_Task instructions_.
Count how many lines in the data hold "detail". Only the number.

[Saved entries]

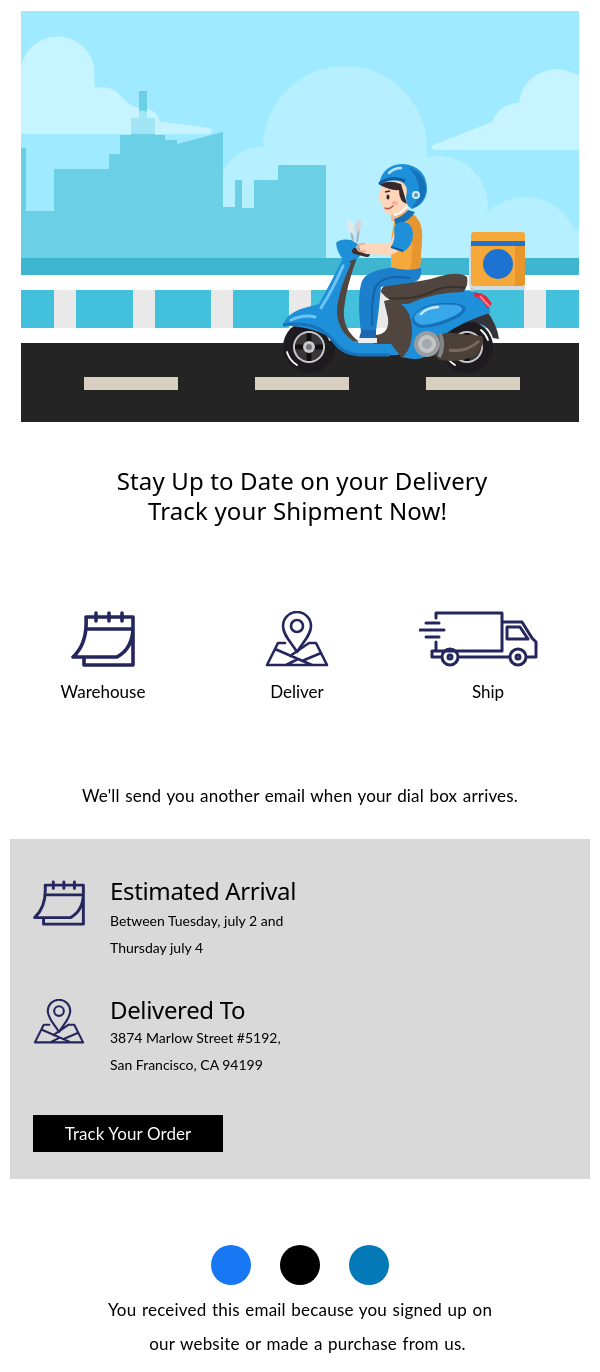
<!DOCTYPE html>
<html lang="en">
<head>
<meta charset="utf-8">
<title>Delivery update</title>
<style>
:root{--ink:#000;--paper:#fff;--panel:#d9d9d9;--navy:#25265e;--sky:#9feaff;--cloud:#c6f4ff;--haze:#b6efff;--city:#6bd0e6;--sea:#3eb6d0;--rail:#43c0db;--road:#242424;--blue:#1e90da;--deep:#1671b8;--orange:#f6a93b;--skin:#ffd6ba;--seat:#51453f;--tyre:#1d1b1f}
*{box-sizing:border-box;margin:0;padding:0}
body{width:600px;height:1372px;overflow:hidden;background:var(--paper);color:var(--ink);font:17px/24px Lato,"Open Sans",sans-serif}
svg{display:block}
.hero{height:422px;padding:11px 21px 0}
.headline{height:189px;padding-top:44px;font:400 24px/30px "Noto Sans",sans-serif;letter-spacing:.15px;text-align:center}
.headline span{display:block}
.headline span:first-child{padding-left:4px}
.headline span:last-child{padding-right:5px}
.steps{display:grid;grid-template-columns:194px 194px 188px;padding-left:6px;height:173px;list-style:none}
.steps li{display:flex;flex-direction:column;align-items:center;gap:13px}
.steps .truck{margin-right:19px}
.icon{fill:none;stroke:var(--navy);stroke-width:3.6;stroke-linejoin:round;stroke-linecap:round}
.icon.fine{stroke-width:2.6}
.notice{height:55px;text-align:center;letter-spacing:.18px;word-spacing:1px}
.panel{width:580px;height:340px;margin:0 10px;padding:37px 23px 0;background:var(--panel)}
.detail{display:grid;grid-template-columns:52px 1fr;column-gap:25px;height:119px}
.detail .icon{margin-top:4px}
.detail h2{font:500 24px/30px "Noto Sans",sans-serif;letter-spacing:-.35px}
.detail p{font-size:14px;line-height:27px;margin-top:1px}
.detail.address p{margin-top:-1px}
.button{display:block;width:190px;height:37px;margin-top:1px;background:var(--ink);color:var(--paper);text-align:center;line-height:38px;letter-spacing:.1px;text-decoration:none}
.social{display:flex;justify-content:center;gap:29px;margin-top:66px}
.social a{width:40px;height:40px;border-radius:50%}
.social .first{background:#1877f2}
.social .second{background:#000}
.social .third{background:#0479b8}
.footer{margin-top:8px;line-height:34px;text-align:center;letter-spacing:.2px;word-spacing:1px}
.footer span{display:block}
.footer span:last-child{padding-left:15px}
</style>
</head>
<body>
<svg width="0" height="0" style="position:absolute" aria-hidden="true">
<defs>
<symbol id="calendar" viewBox="0 0 64 56">
<path d="M15 6H62V54H13V47M15 6C16 22 12 37 2 46H46C57 40 62 30 62 16M16 18H62"/>
<path d="M25 2V10M38 2V10M51 2V10"/>
</symbol>
<symbol id="map-pin" viewBox="0 0 64 56">
<path d="M32 41C26 31 18 24 18 15A14 14 0 0 1 46 15C46 24 38 31 32 41Z"/>
<circle cx="32" cy="15" r="6"/>
<path d="M20 32H13L2 54H62L51 32H44M10 38L47 54M25 45L44 32M21 54L33 48M37 50L56 42"/>
</symbol>
<symbol id="delivery-truck" viewBox="0 0 119 56">
<path d="M17 7V2H83V40M17 31V40H83M83 11H103L113 27L117 31V46H108M17 40H13V46H22M40 46H90M88 16H101L109 28H88Z"/>
<path d="M7 12H20M1 19H25M7 26H20"/>
<circle cx="31" cy="46" r="8"/><circle cx="99" cy="46" r="8"/>
<circle cx="31" cy="46" r="2"/><circle cx="99" cy="46" r="2"/>
</symbol>
<g id="wheel">
<circle r="26" fill="var(--tyre)"/>
<circle r="16" fill="#c9c9cc"/>
<circle r="14" fill="#39363a"/>
<path d="M0-14V14M-14 0H14" stroke="#111" stroke-width="5"/>
<circle r="6" fill="#c9c9cc"/><circle r="3" fill="#77767a"/>
<path d="M-22 5A22 22 0 0 0-12 18M14-17A22 22 0 0 1 21-7" fill="none" stroke="#fff" stroke-width="1.8" stroke-linecap="round"/>
</g>
</defs>
</svg>

<header class="hero">
<svg width="558" height="411" viewBox="21 11 558 411" role="img" aria-label="Courier riding a blue scooter along a city road">
<rect id="sky" x="21" y="11" width="558" height="411" fill="var(--sky)"/>
<g id="haze" fill="var(--haze)">
<circle cx="345" cy="148" r="82"/>
<circle cx="262" cy="191" r="44"/>
<circle cx="438" cy="206" r="50"/>
<circle cx="525" cy="250" r="53"/>
<path d="M223 190H480V258H223Z"/>
<path d="M560 232Q570 228 579 230V258H560Z"/>
</g>
<g id="clouds" fill="var(--cloud)">
<path d="M21 67A37 37 0 0 1 94 80Q95 84 95 88Q112 84 123 98Q131 108 143 108Q157 109 160 122L209 128Q216 131 209 134H21Z"/>
<path d="M579 76Q560 64 540 73Q521 83 519 103Q500 103 492 122L433 145Q428 150 436 150H579Z"/>
</g>
<path id="skyline" fill="var(--city)" d="M21 148H26V211H54V169H109V154H120V135H131V118H139V91H147V118H155V135H165V140H177V144L223 132V207H235V180H242V208H254V180H278V165H326V258H21Z"/>
<path id="mist" fill="var(--cloud)" opacity=".6" d="M131 134V115Q148 104 157 121L209 128Q216 131 209 134Z"/>
<rect id="water" x="21" y="258" width="558" height="17" fill="var(--sea)"/>
<g id="barrier">
<rect x="21" y="275" width="558" height="68" fill="#fff"/>
<rect x="21" y="290" width="558" height="38" fill="var(--rail)"/>
<path stroke="#e9e9ea" stroke-width="22" d="M65 290V328M144 290V328M222 290V328M300 290V328M379 290V328M457 290V328M535 290V328"/>
</g>
<g id="road">
<rect x="21" y="343" width="558" height="79" fill="var(--road)"/>
<path stroke="#d9cfc0" stroke-width="13" d="M84 383.5H178M255 383.5H349M426 383.5H520"/>
</g>

<g id="scooter-rear">
<path d="M471 245V284Q471 288 476 288H525" fill="none" stroke="#d5d8dd" stroke-width="4"/>
<path d="M472 288Q472 297 466 304" fill="none" stroke="#c3c7cc" stroke-width="3"/>
<path d="M452 315L486 310Q497 324 499 339L493 338Q488 324 478 324Z" fill="#37333a"/>
<use href="#wheel" x="467" y="347"/>
</g>
<g id="parcel-box">
<rect x="471" y="232" width="54" height="54" rx="3" fill="var(--orange)"/>
<path d="M515 246H525V283Q525 286 522 286H515Z" fill="#e8962c"/>
<rect x="471" y="241" width="54" height="5" fill="#2371cd"/>
<circle cx="498" cy="264" r="15" fill="#1e73d2"/>
</g>

<g id="scooter-front">
<use href="#wheel" x="309" y="347"/>
<path d="M345 251L358 255Q346 287 344 309Q342 330 361 343L346 348Q326 325 333 299Z" fill="var(--seat)"/>
<path d="M336 243Q340 238 351 240L361 246Q364 253 358 258L348 262Q338 258 336 243Z" fill="var(--blue)"/>
<path d="M343 258L351 263Q339 290 337 308Q336 329 353 341L406 342Q405 351 398 355H359Q341 354 332 340Q320 328 283 325Q287 313 304 308L319 304Q330 284 343 258Z" fill="var(--blue)"/>
<path d="M321 308Q333 289 343 266M291 320Q304 314 315 317" fill="none" stroke="#6cc5f5" stroke-width="3" stroke-linecap="round"/>
<path d="M283 325Q318 320 334 342Q343 354 359 355H390" fill="none" stroke="var(--deep)" stroke-width="3"/>
<path d="M353 241L351 230M357 242L359 228" stroke="#aab0b8" stroke-width="2"/>
<ellipse cx="351" cy="227" rx="3" ry="7" fill="#e4e7ea" transform="rotate(-18 351 227)"/>
<ellipse cx="358" cy="226" rx="3" ry="7" fill="#d2d7dc" transform="rotate(15 358 226)"/>
<path d="M355 251L367 254" stroke="#3a3035" stroke-width="6" stroke-linecap="round"/>
</g>

<g id="scooter-body">
<path d="M384 301Q411 293 413 321Q414 339 425 348Q421 358 402 358L391 344H374V335Q390 335 388 318Z" fill="var(--seat)"/>
<path d="M403 357Q413 347 412 328Q411 311 401 304Q440 283 475 292Q490 297 490 313Q470 319 453 329Q434 340 425 357Q416 361 403 357Z" fill="var(--blue)"/>
<path d="M412 318Q420 301 455 303Q474 306 459 317Q439 328 421 328Q412 326 412 318Z" fill="var(--deep)"/>
<path d="M414 317Q423 302 456 305Q468 308 456 315Q438 324 422 325Q414 323 414 317Z" fill="#39a8eb"/>
<path d="M421 314Q426 308 438 307" fill="none" stroke="#c8ecff" stroke-width="2.5" stroke-linecap="round"/>
<path d="M474 293Q485 291 492 304L487 308Q483 299 474 296Z" fill="#e5233d"/>
<path d="M480 296L489 306" stroke="#ff8090" stroke-width="2"/>
<path d="M381 292Q381 284 396 283Q420 283 441 276Q459 271 467 277Q469 286 463 292Q435 292 408 304Q391 305 381 292Z" fill="var(--seat)"/>
<path d="M389 298Q416 301 438 289Q452 285 465 288" fill="none" stroke="#3b322e" stroke-width="2"/>
<path d="M427 343Q441 329 459 334L482 336Q486 346 474 356Q456 364 438 359Z" fill="#4b4038"/>
<path d="M449 350Q466 353 479 341" fill="none" stroke="#79695c" stroke-width="3"/>
<circle cx="427" cy="344" r="13" fill="#999da1"/>
<circle cx="427" cy="344" r="9" fill="#c3c6c9"/>
<circle cx="427" cy="344" r="5" fill="#a5a9ad"/>
<path d="M440 334Q445 345 439 357" fill="none" stroke="#82868a" stroke-width="4"/>
</g>

<g id="courier">
<path d="M389 268H421Q423 282 409 283L381 287Q379 310 376 331L361 332Q357 302 361 284Q364 271 389 268Z" fill="#1c7fcc"/>
<path d="M410 278Q384 274 376 286Q371 298 372 326" fill="none" stroke="#1564aa" stroke-width="2"/>
<path d="M362 330H376V342H360Q358 338 362 330Z" fill="#1a67b0"/>
<path d="M359 338H377V343H358Z" fill="#e9eef3"/>
<path d="M391 205H407V221H391Z" fill="#f2b992"/>
<path d="M394 221Q400 212 411 212Q423 220 422 240L420 268Q406 272 391 267V240Z" fill="var(--orange)"/>
<path d="M412 214Q424 222 422 240L420 268L410 269Q416 242 407 221Z" fill="#e7952f"/>
<path d="M394 219Q402 217 408 210L415 212Q410 221 396 226Z" fill="var(--deep)"/>
<path d="M402 244Q400 253 390 255L366 254Q359 252 359 247Q361 242 367 243L390 243L394 234Z" fill="var(--skin)"/>
<path d="M365 244Q358 243 357 248Q359 253 366 251" fill="none" stroke="#eeb28e" stroke-width="2"/>
<path d="M401 222Q412 221 413 234Q413 246 403 252L391 247Q396 239 394 228Q396 223 401 222Z" fill="var(--blue)"/>
<path d="M403 251L391 247" stroke="#0f5ca0" stroke-width="2"/>
<path d="M382 184Q389 178 407 183V205Q402 216 390 215Q382 212 382 202L378 199Z" fill="var(--skin)"/>
<path d="M380 185Q387 179 401 184L407 204Q399 202 399 190Q391 191 380 185Z" fill="#37282b"/>
<path d="M385 192L390 191" stroke="#37282b" stroke-width="1.6"/>
<ellipse cx="388" cy="197" rx="1.5" ry="2.5" fill="#30242a"/>
<path d="M385 208Q389 210 393 206" fill="none" stroke="#b75748" stroke-width="1.5" stroke-linecap="round"/>
<ellipse cx="395" cy="203" rx="3" ry="2" fill="#f7ad98"/>
<path d="M379 185Q382 164 404 164Q427 167 427 190Q426 204 412 209Q406 206 406 197Q409 186 402 182Q391 178 379 185Z" fill="var(--blue)"/>
<path d="M408 167Q426 173 426 191Q423 205 412 208Q419 199 419 188Q418 176 408 167Z" fill="var(--deep)"/>
<path d="M379 184Q391 175 405 181" fill="none" stroke="#125b9e" stroke-width="3"/>
<path d="M389 173Q394 168 401 168" fill="none" stroke="#b9e6ff" stroke-width="2.5" stroke-linecap="round"/>
<circle cx="416" cy="195" r="4" fill="#d7e9f6"/><circle cx="416" cy="195" r="2" fill="#4b9bd0"/>
<path d="M407 206Q402 214 394 215" fill="none" stroke="#fff" stroke-width="2"/>
</g>
</svg>
</header>

<main>
<h1 class="headline"><span>Stay Up to Date on your Delivery</span><span>Track your Shipment Now!</span></h1>

<ul class="steps">
<li><svg class="icon" width="64" height="56" aria-hidden="true"><use href="#calendar"/></svg>Warehouse</li>
<li><svg class="icon fine" width="64" height="56" aria-hidden="true"><use href="#map-pin"/></svg>Deliver</li>
<li><svg class="icon truck" width="119" height="56" aria-hidden="true" style="stroke-width:3"><use href="#delivery-truck"/></svg>Ship</li>
</ul>

<p class="notice">We'll send you another email when your dial box arrives.</p>

<section class="panel">
<div class="detail">
<svg class="icon" width="52" height="46" aria-hidden="true"><use href="#calendar"/></svg>
<div><h2>Estimated Arrival</h2><p>Between Tuesday, july 2 and<br>Thursday july 4</p></div>
</div>
<div class="detail address">
<svg class="icon fine" width="52" height="45" aria-hidden="true"><use href="#map-pin"/></svg>
<div><h2>Delivered To</h2><p>3874 Marlow Street #5192,<br>San Francisco, CA 94199</p></div>
</div>
<a class="button" href="#">Track Your Order</a>
</section>
</main>

<footer>
<nav class="social" aria-label="Social links">
<a class="first" href="#" aria-label="Social page one"></a>
<a class="second" href="#" aria-label="Social page two"></a>
<a class="third" href="#" aria-label="Social page three"></a>
</nav>
<p class="footer"><span>You received this email because you signed up on</span><span>our website or made a purchase from us.</span></p>
</footer>
</body>
</html>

_Result for this exercise_.
7